philosophy, and values that hold it together, that result in specific performance and way of
working in the company. Organizational culture can be described using the range of the
theories, but in this photo essay organizational culture will be analyzed in terms of sociability
and solidarity. Solidarity means that the people in the organization have the common goals and
they are very goal-oriented. Sociability means that the people communicate heavily in the group
and they are concerned about each other. However, it should be noted that low level of
sociability or solidarity does not mean that the culture in organization is bad, because different
organizations require different organizational cultures.
Here, in my photo essay, I will show various organizational cultures using the following photos.
The first photo shows us an example of mercenary organization. Two employees have
dissimilar background, values and attitudes. The relationships between them are rather cold,
but respectful. Although, they have common goal, which is providing high-quality logistical
services, they are very focused on it. Moreover, the management of the firm is satisfied with
such culture, they also promote competition between the employees. The possible drawback of
this culture is cold and inhuman environment in the firm.
On the second photo two managers of different that are waiting for the possibility to talk to the
director of the company. Each of them is trying to persuade the boss that the increase of
financing of his division (internal and external) will lead to the increase of company’s profits.
They know that the increase of the financing one of the division will lead to increased rewards
and benefits for the manager of the division.
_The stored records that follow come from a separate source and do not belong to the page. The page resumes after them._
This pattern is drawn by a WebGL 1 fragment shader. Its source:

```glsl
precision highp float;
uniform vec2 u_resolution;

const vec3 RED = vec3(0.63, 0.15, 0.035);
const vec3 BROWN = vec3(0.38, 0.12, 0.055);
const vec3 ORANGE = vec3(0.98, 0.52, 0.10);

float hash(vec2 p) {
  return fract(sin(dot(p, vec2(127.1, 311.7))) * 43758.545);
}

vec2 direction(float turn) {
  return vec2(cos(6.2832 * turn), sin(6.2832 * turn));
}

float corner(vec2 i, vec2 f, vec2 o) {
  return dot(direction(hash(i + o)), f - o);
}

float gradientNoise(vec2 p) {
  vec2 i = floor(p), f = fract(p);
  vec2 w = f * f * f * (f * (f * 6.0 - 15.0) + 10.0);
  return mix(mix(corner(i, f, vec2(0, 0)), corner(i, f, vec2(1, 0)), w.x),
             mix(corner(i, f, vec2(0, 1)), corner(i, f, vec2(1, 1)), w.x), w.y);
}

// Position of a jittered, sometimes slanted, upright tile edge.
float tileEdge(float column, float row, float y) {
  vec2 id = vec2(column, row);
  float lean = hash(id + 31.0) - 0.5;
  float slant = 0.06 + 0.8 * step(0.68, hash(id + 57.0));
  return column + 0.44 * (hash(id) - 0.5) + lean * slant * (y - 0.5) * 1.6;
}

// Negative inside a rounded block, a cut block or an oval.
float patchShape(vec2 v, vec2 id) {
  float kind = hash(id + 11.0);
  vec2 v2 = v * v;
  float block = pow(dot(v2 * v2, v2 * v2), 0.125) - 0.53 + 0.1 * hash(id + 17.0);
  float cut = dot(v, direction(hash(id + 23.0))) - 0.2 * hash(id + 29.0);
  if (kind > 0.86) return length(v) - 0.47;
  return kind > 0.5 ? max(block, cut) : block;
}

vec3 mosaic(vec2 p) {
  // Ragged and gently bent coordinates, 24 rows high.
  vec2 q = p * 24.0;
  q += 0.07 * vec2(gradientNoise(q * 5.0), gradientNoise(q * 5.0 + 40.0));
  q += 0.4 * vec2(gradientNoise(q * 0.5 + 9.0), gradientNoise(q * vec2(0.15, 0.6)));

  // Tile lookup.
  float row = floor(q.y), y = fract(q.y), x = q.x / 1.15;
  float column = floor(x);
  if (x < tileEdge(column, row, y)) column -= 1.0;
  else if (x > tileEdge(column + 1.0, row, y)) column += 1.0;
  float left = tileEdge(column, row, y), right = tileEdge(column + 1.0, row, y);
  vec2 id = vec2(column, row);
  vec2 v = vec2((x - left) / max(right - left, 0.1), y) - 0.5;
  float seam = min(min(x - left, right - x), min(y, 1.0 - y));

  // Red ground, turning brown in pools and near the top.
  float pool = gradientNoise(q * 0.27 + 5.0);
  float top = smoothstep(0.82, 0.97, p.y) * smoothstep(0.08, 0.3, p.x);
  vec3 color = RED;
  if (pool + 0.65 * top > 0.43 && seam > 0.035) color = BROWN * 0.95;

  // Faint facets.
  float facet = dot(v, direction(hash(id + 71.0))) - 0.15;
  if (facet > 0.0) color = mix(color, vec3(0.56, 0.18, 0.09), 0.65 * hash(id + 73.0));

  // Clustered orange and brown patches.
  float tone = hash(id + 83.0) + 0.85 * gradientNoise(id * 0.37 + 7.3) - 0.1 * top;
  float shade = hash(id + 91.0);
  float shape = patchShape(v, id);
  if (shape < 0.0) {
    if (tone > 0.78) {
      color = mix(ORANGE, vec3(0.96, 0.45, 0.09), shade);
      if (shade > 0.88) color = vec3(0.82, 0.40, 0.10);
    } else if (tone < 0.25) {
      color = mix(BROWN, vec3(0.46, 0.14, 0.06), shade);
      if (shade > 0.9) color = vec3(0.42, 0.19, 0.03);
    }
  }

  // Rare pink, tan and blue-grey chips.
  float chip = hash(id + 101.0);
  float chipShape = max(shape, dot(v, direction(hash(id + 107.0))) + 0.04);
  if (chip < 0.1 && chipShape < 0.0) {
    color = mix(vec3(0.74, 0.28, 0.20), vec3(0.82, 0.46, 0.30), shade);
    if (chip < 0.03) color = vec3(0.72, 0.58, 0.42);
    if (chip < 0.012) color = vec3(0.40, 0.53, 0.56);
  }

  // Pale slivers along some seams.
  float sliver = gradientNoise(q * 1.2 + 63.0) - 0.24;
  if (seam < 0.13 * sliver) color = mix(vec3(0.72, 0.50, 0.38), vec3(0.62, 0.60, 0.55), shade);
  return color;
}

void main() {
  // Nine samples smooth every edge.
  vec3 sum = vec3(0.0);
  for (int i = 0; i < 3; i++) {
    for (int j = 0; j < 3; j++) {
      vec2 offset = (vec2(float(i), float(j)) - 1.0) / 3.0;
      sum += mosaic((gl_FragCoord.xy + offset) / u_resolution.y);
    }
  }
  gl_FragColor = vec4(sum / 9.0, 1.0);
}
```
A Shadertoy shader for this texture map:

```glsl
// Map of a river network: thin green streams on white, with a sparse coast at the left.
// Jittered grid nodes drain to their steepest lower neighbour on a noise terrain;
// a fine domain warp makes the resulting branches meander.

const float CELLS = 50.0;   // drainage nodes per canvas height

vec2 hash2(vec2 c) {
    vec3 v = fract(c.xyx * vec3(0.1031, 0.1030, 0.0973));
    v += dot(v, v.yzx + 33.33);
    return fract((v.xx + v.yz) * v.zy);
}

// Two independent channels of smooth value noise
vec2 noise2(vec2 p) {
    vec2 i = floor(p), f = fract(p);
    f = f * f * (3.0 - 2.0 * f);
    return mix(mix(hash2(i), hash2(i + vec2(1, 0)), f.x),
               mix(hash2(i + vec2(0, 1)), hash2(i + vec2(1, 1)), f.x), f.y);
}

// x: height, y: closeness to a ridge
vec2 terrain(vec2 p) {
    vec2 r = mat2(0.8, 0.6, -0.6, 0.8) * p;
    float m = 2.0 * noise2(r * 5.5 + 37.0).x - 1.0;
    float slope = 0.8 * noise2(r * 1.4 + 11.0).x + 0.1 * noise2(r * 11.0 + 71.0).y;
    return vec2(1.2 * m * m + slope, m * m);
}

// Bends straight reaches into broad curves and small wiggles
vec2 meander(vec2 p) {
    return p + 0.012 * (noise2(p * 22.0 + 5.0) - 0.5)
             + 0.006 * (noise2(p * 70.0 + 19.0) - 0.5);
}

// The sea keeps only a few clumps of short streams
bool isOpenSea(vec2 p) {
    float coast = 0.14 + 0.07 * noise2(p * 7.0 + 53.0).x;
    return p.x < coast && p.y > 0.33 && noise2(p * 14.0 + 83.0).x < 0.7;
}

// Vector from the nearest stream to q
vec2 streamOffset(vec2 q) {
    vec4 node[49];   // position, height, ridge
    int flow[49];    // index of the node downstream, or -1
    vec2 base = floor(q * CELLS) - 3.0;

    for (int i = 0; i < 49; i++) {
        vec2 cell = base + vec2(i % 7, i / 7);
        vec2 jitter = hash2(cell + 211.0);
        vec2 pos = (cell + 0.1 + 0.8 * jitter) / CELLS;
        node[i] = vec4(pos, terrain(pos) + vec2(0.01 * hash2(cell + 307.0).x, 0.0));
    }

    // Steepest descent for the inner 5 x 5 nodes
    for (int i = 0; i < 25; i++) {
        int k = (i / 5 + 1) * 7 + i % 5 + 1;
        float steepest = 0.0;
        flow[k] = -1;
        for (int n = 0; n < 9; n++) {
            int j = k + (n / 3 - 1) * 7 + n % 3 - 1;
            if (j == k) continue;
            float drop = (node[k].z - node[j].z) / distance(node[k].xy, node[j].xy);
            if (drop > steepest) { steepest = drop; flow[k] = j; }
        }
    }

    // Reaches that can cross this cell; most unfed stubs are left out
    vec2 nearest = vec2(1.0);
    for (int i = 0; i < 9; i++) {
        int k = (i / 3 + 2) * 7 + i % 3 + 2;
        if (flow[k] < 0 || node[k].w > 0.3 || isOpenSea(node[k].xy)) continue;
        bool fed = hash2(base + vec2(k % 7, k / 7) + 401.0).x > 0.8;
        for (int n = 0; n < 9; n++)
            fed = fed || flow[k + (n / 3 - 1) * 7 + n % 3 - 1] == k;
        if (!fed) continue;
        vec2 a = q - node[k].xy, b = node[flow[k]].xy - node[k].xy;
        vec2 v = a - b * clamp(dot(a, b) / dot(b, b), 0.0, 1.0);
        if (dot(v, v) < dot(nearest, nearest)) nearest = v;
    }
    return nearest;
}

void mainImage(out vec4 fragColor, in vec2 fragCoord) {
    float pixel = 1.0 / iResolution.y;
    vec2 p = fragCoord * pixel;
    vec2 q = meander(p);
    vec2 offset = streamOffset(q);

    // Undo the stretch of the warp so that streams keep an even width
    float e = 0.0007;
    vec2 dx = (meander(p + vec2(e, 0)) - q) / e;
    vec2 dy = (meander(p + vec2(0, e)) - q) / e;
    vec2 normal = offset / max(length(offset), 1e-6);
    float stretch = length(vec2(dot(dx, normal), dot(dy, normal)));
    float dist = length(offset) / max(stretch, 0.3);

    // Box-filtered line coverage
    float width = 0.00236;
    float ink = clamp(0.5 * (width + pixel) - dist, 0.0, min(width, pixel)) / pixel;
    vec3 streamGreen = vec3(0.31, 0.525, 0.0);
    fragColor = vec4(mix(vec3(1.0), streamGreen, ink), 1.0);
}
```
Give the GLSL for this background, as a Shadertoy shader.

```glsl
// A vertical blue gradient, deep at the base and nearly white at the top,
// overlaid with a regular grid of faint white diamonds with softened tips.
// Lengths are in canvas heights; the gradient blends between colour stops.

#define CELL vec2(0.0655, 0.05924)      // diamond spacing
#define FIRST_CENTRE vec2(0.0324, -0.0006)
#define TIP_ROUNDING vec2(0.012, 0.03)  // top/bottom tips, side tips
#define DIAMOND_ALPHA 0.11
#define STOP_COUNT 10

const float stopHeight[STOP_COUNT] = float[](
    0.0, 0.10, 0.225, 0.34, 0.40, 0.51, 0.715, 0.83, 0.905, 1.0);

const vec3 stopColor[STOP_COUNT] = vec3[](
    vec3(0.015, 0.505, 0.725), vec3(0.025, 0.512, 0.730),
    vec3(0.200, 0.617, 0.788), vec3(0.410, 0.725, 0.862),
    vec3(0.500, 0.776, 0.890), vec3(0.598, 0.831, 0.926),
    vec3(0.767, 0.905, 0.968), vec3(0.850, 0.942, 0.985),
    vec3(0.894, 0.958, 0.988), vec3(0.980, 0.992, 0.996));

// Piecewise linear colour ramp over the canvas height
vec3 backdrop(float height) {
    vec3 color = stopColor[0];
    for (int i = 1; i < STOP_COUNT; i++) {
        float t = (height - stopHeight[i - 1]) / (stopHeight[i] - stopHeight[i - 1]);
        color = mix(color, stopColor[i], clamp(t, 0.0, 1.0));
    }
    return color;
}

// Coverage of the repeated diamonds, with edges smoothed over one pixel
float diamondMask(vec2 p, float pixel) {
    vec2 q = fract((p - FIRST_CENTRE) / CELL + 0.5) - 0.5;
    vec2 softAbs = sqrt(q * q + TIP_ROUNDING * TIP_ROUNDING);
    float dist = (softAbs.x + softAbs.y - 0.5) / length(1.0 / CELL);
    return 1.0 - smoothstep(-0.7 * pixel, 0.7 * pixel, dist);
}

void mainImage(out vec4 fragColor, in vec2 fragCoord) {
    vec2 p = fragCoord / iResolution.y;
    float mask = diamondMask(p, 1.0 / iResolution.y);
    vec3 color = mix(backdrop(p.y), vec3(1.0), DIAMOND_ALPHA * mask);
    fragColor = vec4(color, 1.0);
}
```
So, their goals motives are contradict each other.
Besides, they have hostility toward each other because of these reasons. That’s why, if we cast
away the analysis of the culture in their divisions and in the company in whole, it can be seen
that there is a fragmented culture on this particular photo.
On the third photo there is a mix of networked and mercenary organizational culture. The
service department (in the middle) has even changed the furniture placing so that they can
easily communicate and interact. But, the accounting department (to the left) is very focused on
their work and are not willing to interact.
The young and enthusiastic friends and co-founders of small IT-company represent the
communal organizational structure. On the one hand, they can work on the project the whole
day with the enthusiasm and fervor. On the other hand, the may fool about after the
accomplishment of their “mission”. But, there are some obvious weaknesses of this culture that
can arise in the future. If there will be a development and expansion of the firm, the initial
inspiration may fade, the friendship may cease or one of them can develop his skills and
consequently he will not put up with the low performance of the second one.
To conclude, almost every organization has a mix of organizational cultures, or organizations
just tend to a particular type of culture. However, the study of organization’s culture is a useful
tool for determining its strength and weakness.